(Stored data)
════
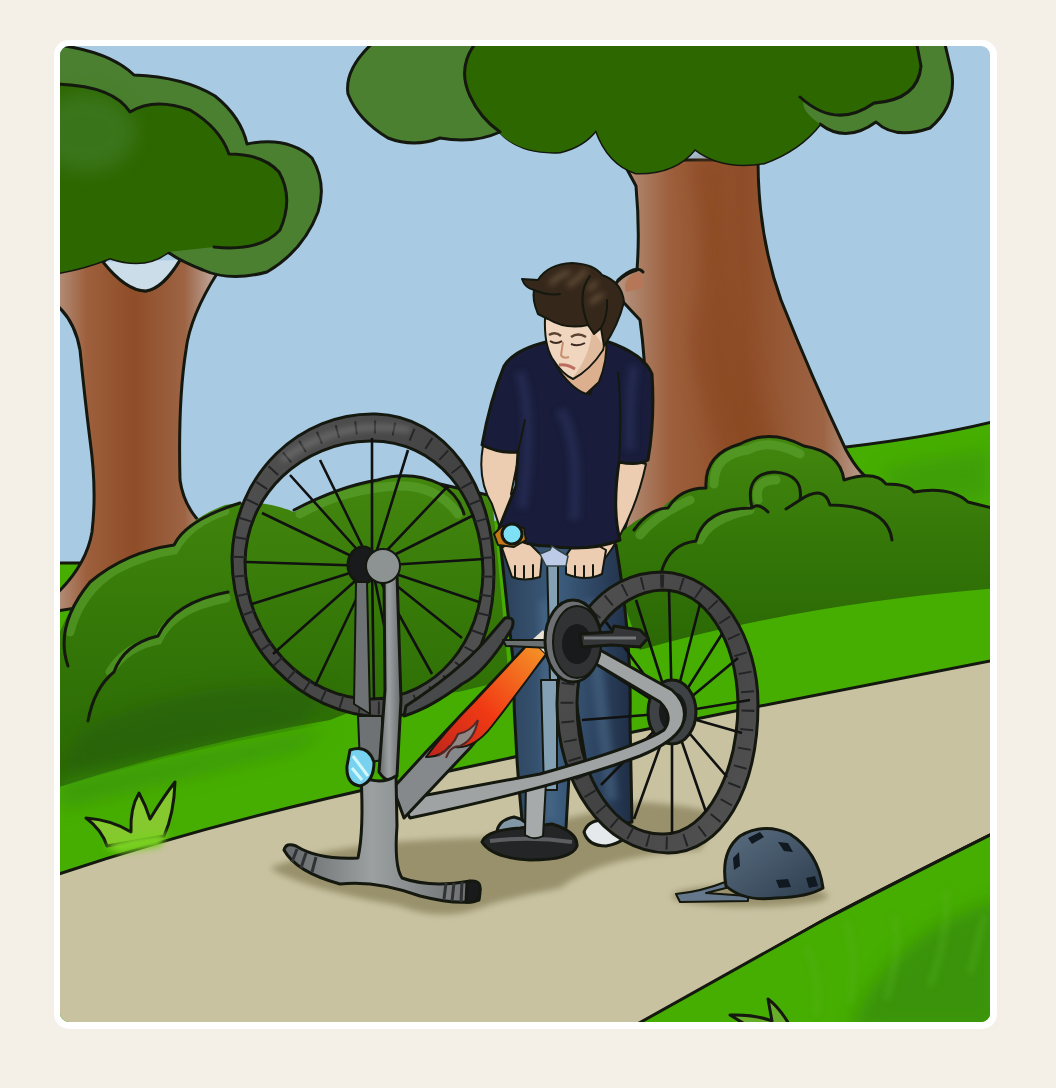
<!DOCTYPE html>
<html lang="en">
<head>
<meta charset="utf-8">
<title>Pumping a bicycle tyre in the park</title>
<style>
:root{--paper:#f4f0e8;--frame:#fff;--sky:#a8cae3;--ink:#14180f;--leaf:#2d6700;--leaf-light:#4b8030;--bush:#347708;--grass:#46ae00;--path:#c8c2a1;--shade:#99916c;--bark:#98562f;--skin:#edcdb2;--shirt:#191d3b;--denim:#304a68;--hair:#35271a;--tyre:#494949;--metal:#85898b;--black:#191a1b}
html,body{margin:0;height:100%;overflow:hidden;background:var(--paper)}
svg{display:block;width:1056px;height:1088px}
.ink{stroke:var(--ink);stroke-width:3;stroke-linejoin:round;stroke-linecap:round}
.line{fill:none;stroke:var(--ink);stroke-width:3;stroke-linejoin:round;stroke-linecap:round}
.thin{stroke-width:2}
.glow{fill:none;stroke:#65aa38;stroke-width:9;opacity:.5;stroke-linecap:round}
.tread{fill:none;stroke:#232425;stroke-width:13;stroke-dasharray:2 17}
.spokes{fill:none;stroke:#101110;stroke-width:2.6}
</style>
</head>
<body>
<svg viewBox="0 0 1056 1088" role="img" aria-label="A young man pumps up the tyre of an upside-down bicycle on a park path">
<defs>
<clipPath id="window"><rect x="60" y="46" width="930" height="976" rx="9"/></clipPath>
<filter id="soft" x="-30%" y="-30%" width="160%" height="160%"><feGaussianBlur stdDeviation="9"/></filter>
<filter id="blend" x="-30%" y="-30%" width="160%" height="160%"><feGaussianBlur stdDeviation="3"/></filter>
<linearGradient id="bark"><stop offset="0" stop-color="#b89b8a"/><stop offset=".22" stop-color="#9d5f3c"/><stop offset=".5" stop-color="#8f4d28"/><stop offset=".8" stop-color="#9d6444"/><stop offset="1" stop-color="#c2b0a6"/></linearGradient>
<linearGradient id="bush" x1="0" y1="0" x2="0" y2="1"><stop offset="0" stop-color="#43870f"/><stop offset=".5" stop-color="#347708"/><stop offset="1" stop-color="#2b6805"/></linearGradient>
<linearGradient id="tyre" x1="0" y1="0" x2="1" y2="1"><stop offset="0" stop-color="#535353"/><stop offset=".5" stop-color="#434344"/><stop offset="1" stop-color="#555556"/></linearGradient>
<linearGradient id="tube"><stop offset="0" stop-color="#646769"/><stop offset=".45" stop-color="#9ba0a1"/><stop offset="1" stop-color="#696b6d"/></linearGradient>
<linearGradient id="flame" x1="0" y1="1" x2="1" y2="0"><stop offset="0" stop-color="#bd241c"/><stop offset=".45" stop-color="#f13a14"/><stop offset="1" stop-color="#f59b29"/></linearGradient>
<linearGradient id="denim"><stop offset="0" stop-color="#2b4058"/><stop offset=".45" stop-color="#3c5c7d"/><stop offset="1" stop-color="#1f2d45"/></linearGradient>
<linearGradient id="helmet" x1="0" y1="0" x2="1" y2="1"><stop offset="0" stop-color="#5b6f82"/><stop offset="1" stop-color="#2c3c4d"/></linearGradient>
</defs>

<rect x="54" y="40" width="943" height="989" rx="15" fill="var(--frame)"/>
<g clip-path="url(#window)">
<rect x="60" y="46" width="930" height="976" fill="var(--sky)"/>

<g id="meadow">
<path d="M50 563L300 560 700 480 848 446Q930 437 1000 420V1030H50Z" fill="var(--grass)"/>
<path class="line" d="M60 563H82M846 447Q930 437 992 422"/>
<path d="M880 470Q940 455 990 450V500H900Z" fill="#3a9410" opacity=".6" filter="url(#soft)"/>
</g>

<g id="left-tree">
<path class="ink" fill="url(#bark)" d="M50 240L100 256Q126 291 146 291 165 288 182 256L218 272Q190 316 186 350 178 400 180 480 184 508 204 526L190 590 50 612V600Q86 568 92 532 97 490 90 440 85 400 80 350 74 316 50 300Z"/>
<path d="M103 262Q126 290 146 291 163 287 180 260Z" fill="#cbdde9"/>
<path class="line" d="M103 262Q126 291 146 291 163 288 180 260"/>
<path class="ink" fill="var(--leaf-light)" d="M50 44Q108 50 134 75 184 77 215 96 241 117 247 144 288 136 312 158 327 184 318 212 303 251 267 272 230 282 203 270 178 260 168 252 145 270 110 258 80 270 50 274Z"/>
<path fill="var(--leaf)" d="M50 82Q112 84 130 112 154 97 190 110 220 128 229 154 263 154 279 172 294 198 280 230 260 252 214 247L168 252Q145 270 110 258 80 270 50 274Z"/>
<ellipse cx="86" cy="132" rx="50" ry="40" fill="#3e7820" opacity=".8" filter="url(#soft)"/>
<path class="line" d="M50 84Q112 84 130 112 154 97 190 110 220 128 229 154 263 154 279 172 294 198 280 230 260 252 214 247"/>
</g>

<g id="right-tree">
<path class="ink" fill="url(#bark)" d="M622 160L636 186Q640 230 637 270 618 276 612 290L640 320Q651 400 640 470L622 540 870 500 876 484Q860 476 846 450 812 378 781 300 758 236 758 160Z"/>
<path d="M690 160Q714 250 690 340 700 410 730 470L780 450Q722 330 724 160Z" fill="#8b4824" opacity=".7" filter="url(#soft)"/>
<path d="M626 292Q622 279 637 272 646 276 642 288Z" fill="#b67758"/>
<path class="line" d="M618 280Q636 264 643 272"/>
<path class="ink" fill="var(--leaf-light)" d="M376 40Q344 68 348 94 358 120 388 138 414 148 440 138 474 144 500 132 520 154 560 152 584 146 596 130 608 164 636 173 675 174 695 149 722 170 764 163 800 150 820 124 846 144 876 122 895 140 930 128 956 106 952 74L944 40Z"/>
<path fill="var(--leaf)" d="M478 40Q456 66 470 96 480 118 498 132 520 154 560 152 584 146 596 130 608 164 636 173 675 174 695 149 722 170 764 163 800 150 820 124 800 110 804 100 836 125 874 105 918 100 921 66L916 40Z"/>
<path class="line" d="M478 40Q456 66 470 96 480 118 500 132M800 97Q836 130 874 103 918 100 921 66L916 40"/>
</g>

<g id="left-bush">
<path fill="url(#bush)" d="M50 660Q64 612 90 582 126 552 174 545 186 520 225 505 260 498 294 512 340 486 378 480 410 470 440 484 470 492 492 496L510 690Q400 690 330 720 190 744 50 790Z"/>
<path class="glow" d="M70 632Q80 592 115 570 145 554 174 550 190 522 225 511M110 672Q126 646 158 640 172 608 226 598M300 514Q340 490 395 486 436 484 458 514"/>
<path class="line" d="M68 666Q54 626 90 582 126 552 174 545 186 520 240 503M88 721Q94 688 114 672 124 644 158 636 174 602 228 592M294 510Q340 486 378 480 410 470 440 484 458 494 464 514M440 484L492 496"/>
<path d="M80 730Q210 670 330 690L300 728 60 780Z" fill="#285e08" opacity=".6" filter="url(#soft)"/>
</g>

<g id="right-bush">
<path fill="url(#bush)" d="M606 552Q626 520 660 510 680 488 706 488 704 454 740 444 770 428 804 446 840 452 844 480 876 470 886 484 908 484 914 492 950 486 968 502L1000 512V590Q880 596 800 620L640 650Z"/>
<path class="glow" d="M640 535Q656 515 690 500M714 484Q714 454 748 450 768 438 800 454M700 540Q710 518 750 510M758 500Q754 480 776 480"/>
<path class="line" d="M634 530Q650 508 668 508 680 488 706 488 704 454 740 444 770 428 804 446 840 452 844 480 876 470 886 484 908 484 914 492 950 486 968 502L992 508M662 570Q670 544 696 541 704 508 752 508 744 474 774 472 804 474 800 500 824 484 830 505 888 506 892 540M752 508Q758 502 768 512M800 500L786 509"/>
</g>

<g id="path">
<path d="M50 790Q200 745 340 722 500 680 640 650 800 604 1000 588V662L740 710 400 782 50 877Z" fill="var(--grass)"/>
<path class="ink" fill="var(--path)" d="M50 877Q210 823 400 782 520 755 740 710L1000 659V830Q860 900 820 922L630 1030H50Z"/>
<path d="M60 780Q230 744 330 728L300 750 60 810Z" fill="#37900a" opacity=".6" filter="url(#soft)"/>
<path class="ink" fill="var(--grass)" d="M632 1027L820 922Q900 880 1000 830V1030Z"/>
<path d="M850 1030Q890 930 1000 900V1030Z" fill="#388c07" opacity=".8" filter="url(#soft)"/>
<path d="M816 1016Q822 980 806 946M850 1004Q858 960 846 920M886 1000Q902 950 894 915M930 986Q950 930 946 890M970 974L984 915" fill="none" stroke="#58b320" stroke-width="7" opacity=".35" filter="url(#blend)"/>
<path class="ink" fill="#85c92e" d="M107 846Q102 830 86 818 112 820 131 832 130 808 139 793 146 806 150 819 164 796 175 782 174 814 164 836Z"/>
<path d="M104 846Q130 834 168 832L160 847 120 853Z" fill="#7ad021" filter="url(#blend)"/>
<path class="ink" fill="#69ae2a" d="M748 1026L730 1015Q754 1014 772 1021L768 999Q780 1008 790 1026Z"/>
</g>

<g id="shadows" fill="var(--shade)" filter="url(#blend)">
<path d="M270 868Q340 840 480 838L640 802Q700 806 720 816L700 850Q600 856 560 888 500 900 480 908 440 922 400 906 300 888 270 868Z"/>
<ellipse cx="750" cy="896" rx="78" ry="11"/>
</g>

<g id="man">
<path class="ink" fill="#8398a6" d="M497 832Q498 820 514 817L530 822 528 844Z"/>
<path class="ink" fill="#e6e9ec" d="M584 832Q588 820 604 820L630 828Q628 842 606 846 588 846 584 832Z"/>
<path class="ink" fill="url(#denim)" d="M500 540L616 545Q632 640 630 720L632 822Q612 828 594 812L574 690 566 828Q542 836 522 820 514 740 513 660Z"/>
<path d="M545 600L550 820M590 600Q600 700 612 800" stroke="#547796" stroke-width="12" opacity=".4" fill="none" filter="url(#blend)"/>
<path class="ink thin" fill="var(--skin)" d="M483 446Q477 480 492 504L506 546 530 550 522 516 511 494 520 450ZM612 456Q606 484 592 518L576 548 604 560Q634 520 646 464Z"/>
<path class="ink thin" fill="var(--skin)" d="M502 548Q514 538 530 544L542 556 540 577Q524 582 512 577ZM566 574L566 556Q574 540 590 541L606 550 602 574Q586 582 566 574Z"/>
<path class="line thin" d="M515 577V566M524 578V566M533 578V565M575 577V566M584 578V566M593 577V565"/>
<path class="ink" fill="var(--shirt)" d="M546 342Q514 350 504 366 490 400 482 445 500 454 518 452L516 486 499 528Q520 546 548 546 590 552 620 540 612 510 619 462 638 466 648 460 655 420 652 374 644 354 606 341L590 394Z"/>
<path d="M520 372Q534 420 522 508M634 366Q628 410 630 450M560 410Q580 440 574 520" stroke="#2d3563" stroke-width="10" opacity=".5" fill="none" filter="url(#blend)"/>
<path d="M618 372Q622 410 619 462M525 420L518 452" class="line thin"/>
<path class="ink thin" fill="#dcb08f" d="M555 364L606 338Q608 360 599 382L586 394Q570 388 555 364Z"/>
<path class="ink thin" fill="#f0d6bf" d="M545 318Q544 344 552 358 562 374 573 379 590 370 603 350L608 320Z"/>
<path d="M592 330Q590 356 573 377 592 368 604 346Z" fill="#d7aa89" opacity=".6"/>
<path d="M549 335Q555 331 561 336M571 337Q578 332 586 337" fill="none" stroke="#5c4331" stroke-width="2.5"/>
<path d="M550 341Q556 345 562 341M571 344Q578 347 585 343" fill="none" stroke="#3d2b21" stroke-width="2"/>
<path d="M563 342L561 355Q563 359 569 357" fill="none" stroke="#c7916e" stroke-width="2"/>
<path d="M559 365Q567 364 575 369" fill="none" stroke="#bc6d60" stroke-width="3"/>
<path class="ink thin" fill="var(--hair)" d="M522 279L538 280Q548 264 572 263 594 264 602 275 622 282 624 302 618 326 604 346L601 328 594 334 588 325Q566 330 548 319L538 314Q532 300 534 290 525 288 522 279Z"/>
<path d="M568 286Q582 276 586 270M588 290L597 282M590 303L603 294M550 284Q560 274 570 272" fill="none" stroke="#826a4d" stroke-width="3" filter="url(#blend)"/>
<path class="line thin" d="M588 325Q576 294 590 276M601 328Q608 316 607 300M534 290Q548 296 560 294"/>
<g id="watch"><path class="ink thin" fill="#c47816" d="M494 534L502 526 524 528 526 540 514 547 498 545Z"/><circle class="ink" cx="512" cy="534" r="10" fill="#7de0f4"/></g>
</g>

<g id="pump">
<path class="ink thin" fill="#83a0b4" d="M547 556H558V680H550ZM541 680H557V790H544Z"/>
<path d="M540 554L550 550 552 546 558 550 568 556 566 566H546Z" fill="#bdcbe8" stroke="#344" stroke-width="1.5"/>
</g>

<g id="rear-wheel">
<path fill="url(#tyre)" fill-rule="evenodd" class="ink" d="M662 572C722 574 758 640 758 704 758 790 722 853 668 853 602 852 557 782 557 704 557 630 600 572 662 572ZM662 590C616 592 578 640 577 702 577 780 616 836 664 834 708 834 738 770 738 702 736 640 706 590 662 590Z"/>
<path class="tread" d="M662 581C712 581 748 640 748 704 748 786 714 843 668 843 610 842 567 782 567 704 567 636 604 582 662 581Z"/>
<path class="spokes" d="M672 713L669 590M672 713L700 604M672 713L722 634M672 713L738 658M672 713L750 700M672 713L742 733M672 713L727 777M672 713L706 812M672 713L672 834M672 713L634 819M672 713L601 785M672 713L582 720M672 713L590 660M672 713L606 622M672 713L636 600"/>
<ellipse class="ink" cx="672" cy="712" rx="24" ry="32" fill="#3f4244"/><ellipse cx="673" cy="712" rx="14" ry="20" fill="var(--black)"/>
</g>

<g id="pump-base">
<path class="ink" fill="#242526" d="M482 842Q486 830 520 828L552 824Q578 832 577 846 572 860 530 860 492 858 482 842Z"/>
<path d="M490 841Q530 836 572 842" stroke="#5a5e61" stroke-width="4" fill="none"/>
<path class="ink thin" fill="#a6aaab" d="M526 782H546L543 836Q534 841 525 835Z"/>
</g>

<g id="front-wheel">
<path class="ink" fill="url(#tyre)" fill-rule="evenodd" d="M376 414C446 416 494 486 494 572 494 660 446 717 382 717 300 714 232 648 232 558 234 474 300 412 376 414ZM370 441C302 442 246 494 245 562 245 638 306 700 372 699 436 698 482 642 483 572 482 496 436 440 370 441Z"/>
<path class="tread" d="M374 427C442 428 488 490 488 572 488 652 442 708 378 708 304 706 239 642 239 560 240 482 302 426 374 427Z"/>
<path d="M282 460Q340 418 410 430" fill="none" stroke="#888" stroke-width="5" opacity=".6" filter="url(#blend)"/>
<path class="spokes" d="M372 566L372 438M372 566L408 450M372 566L448 486M372 566L474 515M372 566L484 559M372 566L479 602M372 566L462 638M372 566L432 674M372 566L398 694M372 566L374 699M372 566L315 686M372 566L273 654M372 566L252 604M372 566L246 562M372 566L262 513M372 566L290 475M372 566L320 460"/>
<ellipse class="ink" cx="363" cy="565" rx="15" ry="18" fill="var(--black)"/>
</g>

<g id="bicycle-frame">
<path class="ink" fill="#47494a" d="M406 706Q458 672 486 640L505 618Q516 616 512 628 486 672 462 684 430 708 404 716Z"/>
<path class="ink thin" fill="#6e7274" d="M356 582H367L370 714 354 704ZM358 716H382V760L360 764Z"/>
<path class="ink" fill="url(#tube)" d="M384 574H397L401 700 397 776Q388 786 379 772L385 690Z"/>
<circle class="ink thin" cx="383" cy="566" r="17" fill="#8d9392"/>
<path class="ink" fill="#a0a3a3" d="M400 800L540 774Q640 746 664 730 674 716 660 702L596 664 600 650 672 690Q690 706 682 726 674 742 640 756 560 786 410 818Z"/>
<path class="ink" fill="#85898b" d="M393 788L426 752 532 640 548 652 470 748 404 818Z"/>
<path class="ink thin" fill="url(#flame)" d="M426 757Q446 730 474 702L532 640 546 654Q520 690 492 726 472 752 450 746 440 758 426 757Z"/>
<path d="M532 640L543 630 552 645 546 654Z" fill="#e9e2d4"/>
<path d="M438 756Q452 748 458 734 470 732 478 720 474 740 460 746 450 746 446 758" fill="#8f8885" stroke="#512a28" stroke-width="2"/>
<path class="ink" fill="url(#tube)" d="M361 776Q380 786 396 776L397 826Q394 866 402 878 430 888 470 881 482 884 479 900 460 906 420 896 376 880 340 884 296 872 284 850 286 842 296 846 318 860 358 858 364 830 361 776Z"/>
<path d="M297 849L292 862M306 853L301 868M316 857L312 872M446 883L444 899M454 883L452 901M462 882L461 902" stroke="#303234" stroke-width="3"/>
<path class="ink" fill="var(--black)" d="M467 882Q482 878 480 892 480 904 466 902Z"/>
<path class="ink" fill="#76d2ef" d="M350 750Q368 744 374 762 374 782 360 786 346 784 347 766Z"/>
<path d="M353 756L368 776M352 768L362 780" stroke="#d1f6fc" stroke-width="3"/>
</g>

<g id="crank">
<path class="ink thin" fill="#6b7072" d="M503 640H550V648L506 646Z"/>
<ellipse class="ink" cx="573" cy="641" rx="28" ry="41" fill="#6c7072"/>
<ellipse class="ink thin" cx="577" cy="642" rx="24" ry="36" fill="#303234"/>
<ellipse cx="577" cy="644" rx="15" ry="20" fill="var(--black)"/>
<path class="ink" fill="#343638" d="M580 634L612 632 614 626 640 630 648 638 640 647 612 645 582 647Z"/>
<path d="M584 638L636 638" stroke="#75797b" stroke-width="3"/>
</g>

<g id="helmet">
<path class="ink thin" fill="#65778a" d="M676 894Q700 892 728 881L734 886 706 893 748 896V901L680 902Z"/>
<path class="ink" fill="url(#helmet)" d="M726 886Q720 852 740 836 764 822 790 834 818 852 823 888 808 897 776 898 744 902 726 886Z"/>
<g fill="#101820"><path d="M748 838L760 832 764 837 752 844ZM778 842L788 843 793 852 784 851ZM733 858L739 852 740 866 734 870ZM776 880L788 879 791 887 779 888ZM806 878L815 876 818 886 809 888Z"/></g>
</g>
</g>
</svg>
</body>
</html>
════
Task
Pick out the lines above that hold the string "hair" and show them.

Your response
:root{--paper:#f4f0e8;--frame:#fff;--sky:#a8cae3;--ink:#14180f;--leaf:#2d6700;--leaf-light:#4b8030;--bush:#347708;--grass:#46ae00;--path:#c8c2a1;--shade:#99916c;--bark:#98562f;--skin:#edcdb2;--shirt:#191d3b;--denim:#304a68;--hair:#35271a;--tyre:#494949;--metal:#85898b;--black:#191a1b}
<path class="ink thin" fill="var(--hair)" d="M522 279L538 280Q548 264 572 263 594 264 602 275 622 282 624 302 618 326 604 346L601 328 594 334 588 325Q566 330 548 319L538 314Q532 300 534 290 525 288 522 279Z"/>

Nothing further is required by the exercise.